Task to carry out: Copy out every record below exactly as written, but leave out any pictures.

Entries taken from a collection
● ● ● ● ●
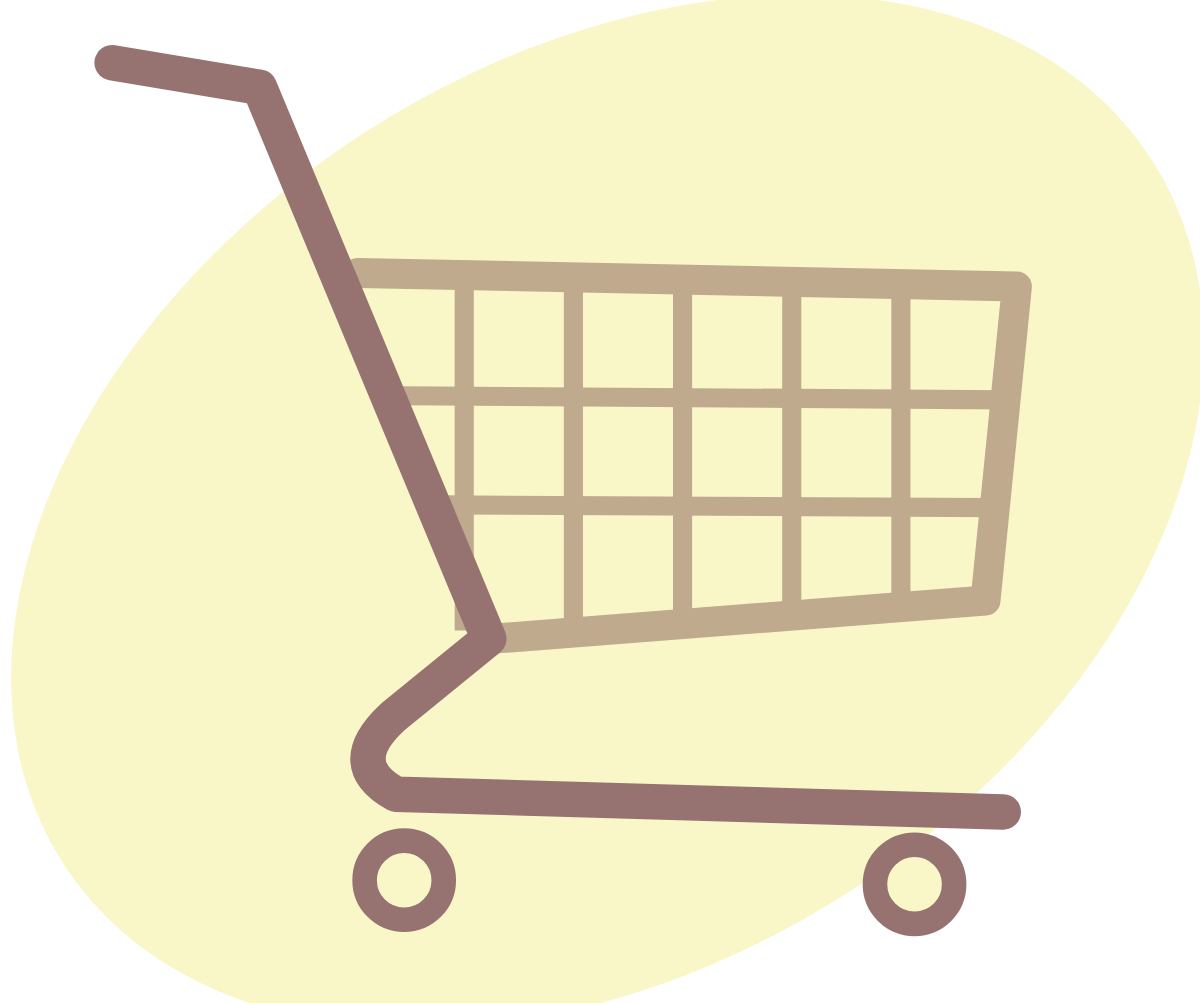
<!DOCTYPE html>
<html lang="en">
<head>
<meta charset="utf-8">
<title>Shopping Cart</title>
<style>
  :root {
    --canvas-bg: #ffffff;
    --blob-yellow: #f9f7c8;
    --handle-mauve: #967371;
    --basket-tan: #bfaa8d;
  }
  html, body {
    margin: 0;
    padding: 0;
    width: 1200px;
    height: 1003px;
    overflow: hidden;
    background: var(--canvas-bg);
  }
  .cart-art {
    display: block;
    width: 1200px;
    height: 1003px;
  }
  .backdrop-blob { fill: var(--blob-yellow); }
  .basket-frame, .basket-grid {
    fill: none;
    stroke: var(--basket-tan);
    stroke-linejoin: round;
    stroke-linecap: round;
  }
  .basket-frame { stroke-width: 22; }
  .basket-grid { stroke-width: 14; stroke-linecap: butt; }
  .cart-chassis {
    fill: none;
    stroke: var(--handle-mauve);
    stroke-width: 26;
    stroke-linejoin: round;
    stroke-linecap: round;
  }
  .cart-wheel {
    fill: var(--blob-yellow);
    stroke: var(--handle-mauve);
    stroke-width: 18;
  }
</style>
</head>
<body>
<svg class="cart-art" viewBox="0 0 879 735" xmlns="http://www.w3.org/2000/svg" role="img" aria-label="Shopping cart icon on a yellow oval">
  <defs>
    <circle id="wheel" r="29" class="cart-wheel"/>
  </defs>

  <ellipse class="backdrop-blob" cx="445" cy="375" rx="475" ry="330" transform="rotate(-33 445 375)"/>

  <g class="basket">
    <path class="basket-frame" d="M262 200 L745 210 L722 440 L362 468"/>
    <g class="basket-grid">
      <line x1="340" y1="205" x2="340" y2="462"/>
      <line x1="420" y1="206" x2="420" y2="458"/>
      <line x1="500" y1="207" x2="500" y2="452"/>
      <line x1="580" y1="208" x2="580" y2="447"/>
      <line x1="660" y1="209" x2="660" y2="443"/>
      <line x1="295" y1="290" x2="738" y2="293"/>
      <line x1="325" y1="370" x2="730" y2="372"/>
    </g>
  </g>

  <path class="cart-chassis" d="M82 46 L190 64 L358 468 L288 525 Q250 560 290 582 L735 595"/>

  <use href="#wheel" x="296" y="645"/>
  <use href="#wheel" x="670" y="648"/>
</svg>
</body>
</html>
● ● ● ● ●
Completed exercise:
<!DOCTYPE html>
<html lang="en">
<head>
<meta charset="utf-8">
<title>Shopping Cart</title>
<style>
  :root {
    --canvas-bg: #ffffff;
    --blob-yellow: #f9f7c8;
    --handle-mauve: #967371;
    --basket-tan: #bfaa8d;
  }
  html, body {
    margin: 0;
    padding: 0;
    width: 1200px;
    height: 1003px;
    overflow: hidden;
    background: var(--canvas-bg);
  }
  .cart-art {
    display: block;
    width: 1200px;
    height: 1003px;
  }
  .backdrop-blob { fill: var(--blob-yellow); }
  .basket-frame, .basket-grid {
    fill: none;
    stroke: var(--basket-tan);
    stroke-linejoin: round;
    stroke-linecap: round;
  }
  .basket-frame { stroke-width: 22; }
  .basket-grid { stroke-width: 14; stroke-linecap: butt; }
  .cart-chassis {
    fill: none;
    stroke: var(--handle-mauve);
    stroke-width: 26;
    stroke-linejoin: round;
    stroke-linecap: round;
  }
  .cart-wheel {
    fill: var(--blob-yellow);
    stroke: var(--handle-mauve);
    stroke-width: 18;
  }
</style>
</head>
<body>
<svg class="cart-art" viewBox="0 0 879 735" xmlns="http://www.w3.org/2000/svg" role="img" aria-label="Shopping cart icon on a yellow oval">
  <defs>
    <circle id="wheel" r="29" class="cart-wheel"/>
  </defs>

  <ellipse class="backdrop-blob" cx="445" cy="375" rx="475" ry="330" transform="rotate(-33 445 375)"/>

  <g class="basket">
    <path class="basket-frame" d="M262 200 L745 210 L722 440 L362 468"/>
    <g class="basket-grid">
      <line x1="340" y1="205" x2="340" y2="462"/>
      <line x1="420" y1="206" x2="420" y2="458"/>
      <line x1="500" y1="207" x2="500" y2="452"/>
      <line x1="580" y1="208" x2="580" y2="447"/>
      <line x1="660" y1="209" x2="660" y2="443"/>
      <line x1="295" y1="290" x2="738" y2="293"/>
      <line x1="325" y1="370" x2="730" y2="372"/>
    </g>
  </g>

  <path class="cart-chassis" d="M82 46 L190 64 L358 468 L288 525 Q250 560 290 582 L735 595"/>

  <use href="#wheel" x="296" y="645"/>
  <use href="#wheel" x="670" y="648"/>
</svg>
</body>
</html>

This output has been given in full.